The works I’ve been doing in the bus stops of New York and other cities are very different from the types of street art I’ve done in the past. It’s the first time that the work I’m presenting in the streets is protected under glass, just like the ads themselves. Usually when I paint or glue a painting on the streets, it’s physically accessible to the public. People can touch it or interact with it if they wish. When paintings are within these advertisement spaces, they’re inaccessible but on view.
I recently created a large-scale site-specific installation for Rice Gallery at Rice University in Houston, Texas. The gallery invited me to create a work of art for their annual Summer Windows project.

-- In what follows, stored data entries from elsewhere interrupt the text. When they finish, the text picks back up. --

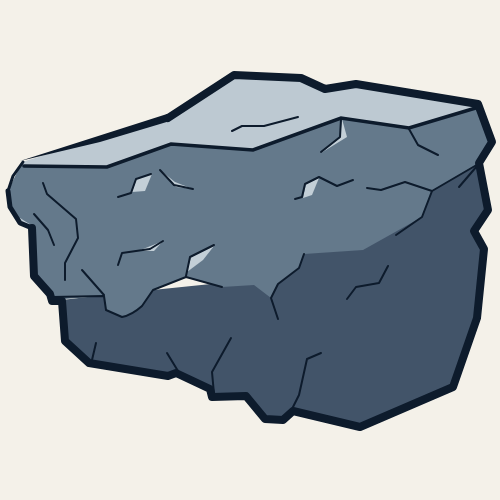
<!DOCTYPE html>
<html lang="en">
<head>
<meta charset="utf-8">
<title>Rock</title>
<style>
:root {
  --paper: #f4f1e9;
  --ink: #0d1b2c;
  --top: #bdc9d2;
  --face: #64798b;
  --shade: #425469;
  --glint: #c3cfd7;
}
html, body { margin: 0; background: var(--paper); overflow: hidden; }
svg { display: block; width: 500px; height: 500px; }
.shade { fill: var(--shade); }
.face { fill: var(--face); }
.top { fill: var(--top); }
.glints { fill: var(--glint); }
.outline { fill: var(--ink); }
.cracks, .edges { fill: none; stroke: var(--ink); stroke-linecap: round; stroke-linejoin: round; }
.cracks { stroke-width: 2; }
.edges { stroke-width: 3.6; stroke-linejoin: miter; }
.contour { fill: none; stroke: var(--ink); stroke-linejoin: round; stroke-linecap: round; }
.heavy { stroke-width: 8; }
.medium { stroke-width: 5; }
.fine { stroke-width: 3; }
</style>
</head>
<body>
<svg viewBox="0 0 500 500" role="img" aria-label="A large grey-blue rock">
  <path class="shade" d="M62 300 L104 295 L250 280 L300 250 L430 190 L480 160 L485 186 L489 210 L473 231 L484 249 L477 318 L453 387 L360 427 L293 411 L283 420 L265 419 L246 396 L212 397 L210 389 L176 372 L168 375 L89 363 L65 341 Z"/>
  <path class="face" d="M22 162 L107 167 L171 144 L253 150 L341 118 L409 128 L479 108 L492 142 L479 163 L432 191 L422 217 L363 250 L304 254 L299 268 L278 284 L271 298 L254 285 L222 287 L186 277 L153 290 L142 306 Q130 316 122 317 L106 310 L104 296 L52 300 L34 276 L32 228 L19 222 L9 206 L8 191 Z"/>
  <path class="top" d="M22 162 L167 118 L234 75 L301 78 L325 89 L356 84 L476 103 L481 106 L409 128 L341 118 L253 150 L171 144 L107 167 L24 166 Z"/>

  <g class="glints">
    <path d="M132 192 L137 178 L152 174 L145 191 Z"/>
    <path d="M160 170 L175 182 L193 189 L176 187 Z"/>
    <path d="M303 198 L306 184 L319 178 L312 195 Z"/>
    <path d="M342 119 L347 137 L321 153 L340 138 Z"/>
    <path d="M138 251 L163 241 L154 251 Z"/>
    <path d="M187 272 L191 257 L214 246 L203 260 Z"/>
    <path d="M18 221 L31 225 L20 218 Z"/>
  </g>

  <g class="edges">
    <path d="M24 166 L107 167 L171 144 L253 150 L341 118 L409 128 L479 107"/>
  </g>

  <g class="cracks">
    <path d="M232 131 L242 126 L264 126 L298 117"/>
    <path d="M409 129 L418 145 L438 155"/>
    <path d="M341 119 L340 137 L321 152"/>
    <path d="M118 197 L131 193 L136 179 L151 174"/>
    <path d="M160 170 L174 185 L193 189"/>
    <path d="M295 199 L302 197 L305 184 L319 177 L337 186 L353 180"/>
    <path d="M367 188 L381 190 L405 182 L432 191 L480 163"/>
    <path d="M432 191 L422 217 L396 235"/>
    <path d="M477 166 L459 187"/>
    <path d="M43 183 L47 194 L76 219 L78 238 L65 263 L65 280"/>
    <path d="M34 214 L48 230 L54 245"/>
    <path d="M118 265 L122 253 L150 249 L163 241"/>
    <path d="M186 276 L190 257 L214 245"/>
    <path d="M52 297 L104 296 L106 310 L122 317 Q132 315 142 306 L153 290 L186 277 L222 287"/>
    <path d="M82 270 L104 295"/>
    <path d="M304 254 L299 268 L278 284 L271 298 L278 319"/>
    <path d="M388 266 L379 283 L356 287 L347 299"/>
    <path d="M96 343 L92 360"/>
    <path d="M167 353 L178 371"/>
    <path d="M231 338 L212 372 L214 394"/>
    <path d="M321 353 L307 359 L299 395 L291 411"/>
  </g>

  <path class="outline" d="M20 161 L167 114 L170 121 L100 142 Z"/>
  <path class="contour fine" d="M23 162 L13 176 L8 191"/>
  <path class="contour medium" d="M8 191 L10 207 L20 223 L32 228"/>
  <path class="contour heavy" d="M168 118 L234 75 L301 78 L325 89 L356 84 L478 104 L492 142 L479 163 L488 210 L474 231 L484 249 L477 318 L453 387 L360 427 L293 411 L283 420 L265 419 L246 396 L212 397 L210 389 L176 373 L168 376 L89 363 L65 341 L62 301 L52 301 L50 294 L34 276 L32 228"/>
</svg>
</body>
</html>
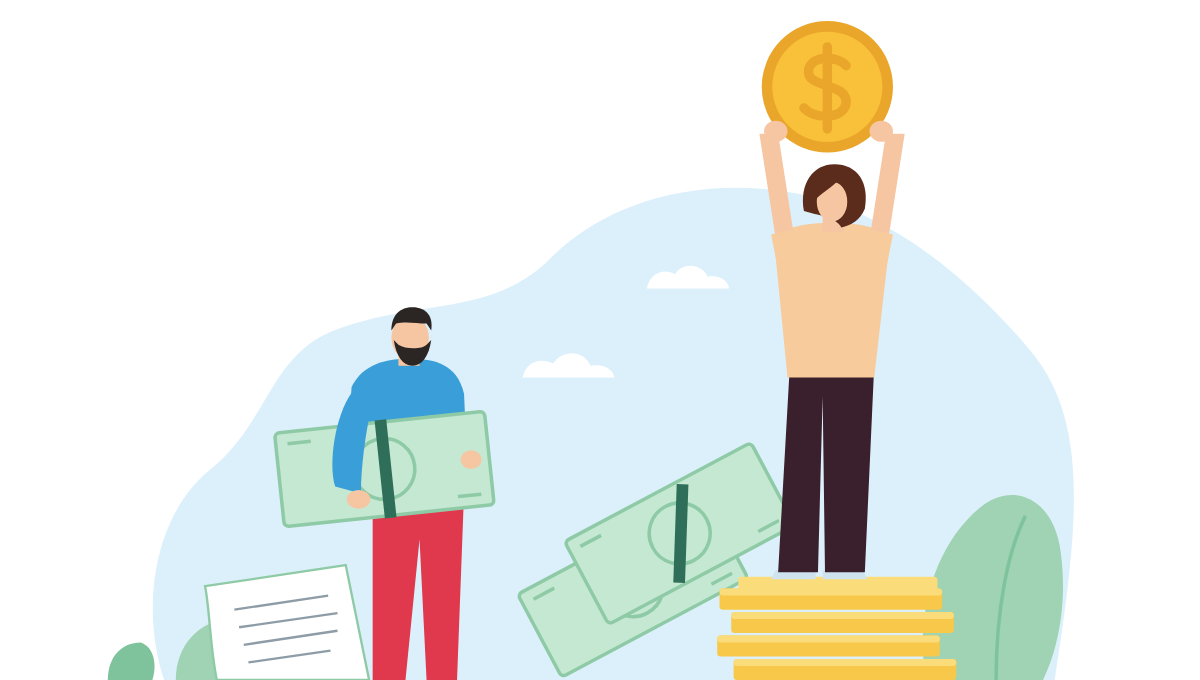
<!DOCTYPE html>
<html lang="en">
<head>
<meta charset="utf-8">
<title>Growing Savings</title>
<link rel="stylesheet" href="https://fonts.googleapis.com/css2?family=Inter&display=swap">
<style>
:root{
  --paper:#ffffff;
  --sky:#dcf0fb;
  --cloud:#ffffff;
  --leaf:#9fd3b3;
  --leaf-dark:#7fc39c;
  --bill:#c4e8d2;
  --bill-edge:#8fcaa6;
  --bill-band:#2f6f5a;
  --gold:#f7c84a;
  --gold-light:#fbdc7a;
  --gold-edge:#e9a62a;
  --coin:#f5a623;
  --coin-inner:#f9c03a;
  --skin:#f6c6a3;
  --hair-dark:#2b2524;
  --hair-brown:#5b2c1c;
  --shirt-blue:#3a9fd8;
  --pants-red:#e0384d;
  --top-peach:#f8cb9c;
  --pants-plum:#3a1f2c;
  --shoe:#cfe3ef;
  --ink:#1e3b4f;
}
html,body{margin:0;padding:0;overflow:hidden;background:var(--paper);font-family:"Inter",sans-serif}
.canvas{width:1200px;height:680px;display:block}
</style>
</head>
<body>
<svg class="canvas" viewBox="0 0 1024 580" preserveAspectRatio="none" role="img" aria-label="Two people with money: a man carrying banknotes and a woman on a coin stack lifting a dollar coin">
  <defs>
    <g id="banknote">
      <rect x="-90" y="-40" width="180" height="80" rx="4" fill="var(--bill)" stroke="var(--bill-edge)" stroke-width="3"/>
      <circle cx="0" cy="0" r="26" fill="none" stroke="var(--bill-edge)" stroke-width="3"/>
      <path d="M-80 -30h20M60 30h20" stroke="var(--bill-edge)" stroke-width="3"/>
    </g>
    <g id="coin-layer">
      <rect x="0" y="0" width="190" height="18" rx="3" fill="var(--gold)"/>
      <rect x="0" y="0" width="190" height="6" rx="3" fill="var(--gold-light)"/>
    </g>
  </defs>

  <!-- backdrop -->
  <path class="sky-blob" fill="var(--sky)" d="M140 580C120 520 130 440 180 400C230 360 230 300 290 280C360 255 420 270 470 220C520 170 600 150 680 165C760 180 830 240 880 300C930 360 920 450 900 580Z"/>
  <path class="cloud" fill="var(--cloud)" d="M552 246c2-12 14-18 24-12c6-10 22-10 28 2c10-2 18 4 18 10z"/>
  <path class="cloud" fill="var(--cloud)" d="M446 322c2-12 14-18 26-12c8-12 26-12 32 2c12-2 20 4 20 10z"/>

  <!-- plants -->
  <path class="leaf-right" fill="var(--leaf)" d="M790 580C780 520 800 460 840 430C870 410 900 430 905 470C912 520 900 560 890 580Z"/>
  <path d="M850 580C850 520 860 470 875 440" stroke="var(--leaf-dark)" stroke-width="3" fill="none"/>
  <path class="leaf-left" fill="var(--leaf)" d="M150 580C150 550 170 530 195 528C220 528 235 550 232 580Z"/>
  <path class="leaf-left-small" fill="var(--leaf-dark)" d="M92 580C92 560 104 548 120 548C132 552 134 568 130 580Z"/>

  <!-- receipt -->
  <g class="receipt">
    <path fill="var(--paper)" stroke="var(--bill-edge)" stroke-width="2" d="M175 500l120-18l20 98h-130c-6-30-6-60-10-80z"/>
    <path d="M200 520l80-12M204 535l84-12M208 550l80-12M212 565l70-10" stroke="var(--ink)" stroke-width="2" opacity=".5"/>
  </g>

  <!-- man -->
  <g class="man">
    <path fill="var(--pants-red)" d="M318 420h78l-6 160h-26l-6-120l-12 120h-28z"/>
    <path fill="var(--shirt-blue)" d="M300 330c10-20 30-24 50-24s40 4 46 30l4 92h-92c-6-30-10-70-8-98z"/>
    <rect x="340" y="296" width="18" height="16" fill="var(--skin)"/>
    <ellipse cx="350" cy="288" rx="16" ry="19" fill="var(--skin)"/>
    <path fill="var(--hair-dark)" d="M334 282c0-14 8-20 18-20c12 0 18 8 16 20l-4-6c-8 0-18-2-26 0z"/>
    <path fill="var(--hair-dark)" d="M336 290c2 14 8 22 16 22s14-8 16-22l-4 4c-4 4-18 4-24 0z"/>
    <g transform="translate(328 400) rotate(-6)">
      <use href="#banknote"/>
      <rect x="-4" y="-42" width="10" height="84" fill="var(--bill-band)"/>
    </g>
    <path fill="var(--shirt-blue)" d="M300 335c-14 20-20 60-14 80l22 6c0-24 4-50 8-70z"/>
    <ellipse cx="306" cy="426" rx="10" ry="8" fill="var(--skin)"/>
    <ellipse cx="402" cy="392" rx="9" ry="8" fill="var(--skin)"/>
  </g>

  <!-- banknote pile -->
  <g class="banknote-pile">
    <g transform="translate(540 500) rotate(-28)"><use href="#banknote"/></g>
    <g transform="translate(580 455) rotate(-28)">
      <use href="#banknote"/>
      <rect x="-4" y="-42" width="10" height="84" fill="var(--bill-band)" transform="rotate(30)"/>
    </g>
  </g>

  <!-- coin stack -->
  <g class="coin-stack" fill="var(--gold)">
    <use href="#coin-layer" x="626" y="562"/>
    <use href="#coin-layer" x="612" y="542"/>
    <use href="#coin-layer" x="624" y="522"/>
    <use href="#coin-layer" x="614" y="502"/>
    <rect x="630" y="492" width="170" height="12" rx="3" fill="var(--gold-light)"/>
  </g>

  <!-- woman -->
  <g class="woman">
    <path fill="var(--shoe)" d="M662 486h34v8h-38zM702 486h34l4 8h-38z"/>
    <path fill="var(--pants-plum)" d="M674 312h72l-8 176h-34l-2-150l-4 150h-34z"/>
    <path fill="var(--top-peach)" d="M660 200c16-8 34-10 50-10s34 2 50 10l-14 122h-74z"/>
    <path fill="var(--skin)" d="M662 204l-14-90h16l14 90zM758 204l14-90h-16l-14 90z"/>
    <path fill="var(--top-peach)" d="M658 200l6 30l20-6l-8-28zM762 200l-6 30l-20-6l8-28z"/>
    <rect x="702" y="180" width="18" height="18" fill="var(--skin)"/>
    <path fill="var(--hair-brown)" d="M686 180c-4-24 8-40 26-40c20 0 30 16 26 38c-4 10-12 14-20 16c-6-10-20-10-32-14z"/>
    <ellipse cx="710" cy="172" rx="13" ry="17" fill="var(--skin)"/>
    <path fill="var(--hair-brown)" d="M696 170c2-14 10-22 22-20c-4 8-14 12-22 20z"/>
  </g>

  <!-- dollar coin -->
  <g class="dollar-coin">
    <circle cx="706" cy="74" r="56" fill="var(--gold-edge)"/>
    <circle cx="706" cy="74" r="47" fill="var(--coin-inner)"/>
    <path d="M722 56c-6-8-30-10-32 4c-2 16 34 10 32 28c-2 14-28 14-36 4M706 40v70" fill="none" stroke="var(--gold-edge)" stroke-width="8" stroke-linecap="round"/>
    <ellipse cx="662" cy="112" rx="10" ry="9" fill="var(--skin)"/>
    <ellipse cx="752" cy="112" rx="10" ry="9" fill="var(--skin)"/>
  </g>
</svg>
</body>
</html>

Basically, while the gallery is closed for the summer, they have an artist create an installation to be displayed behind the giant glass façade of the gallery. For my installation, I selected and scanned four fashion advertisements from magazines then had a billboard printer print them onto vinyl almost 16 feet tall apiece. I painted on top of the four advertisements and we installed them behind the glass of the gallery side-by-side. The completed piece measured over 44 feet wide. I really like the contradiction of these advertisements in a university setting, a place where education occurs, not outright commerce or a sales pitch. Interestingly, the gallery façade is just like the bus-stop shelter ad spaces. The paintings are presented behind glass for viewing but physically inaccessible to the public. The completed work is titled Crosstown Traffic, a reference to the street level advertising spaces from which we normally encounter such ads and to the subversive nature of the works.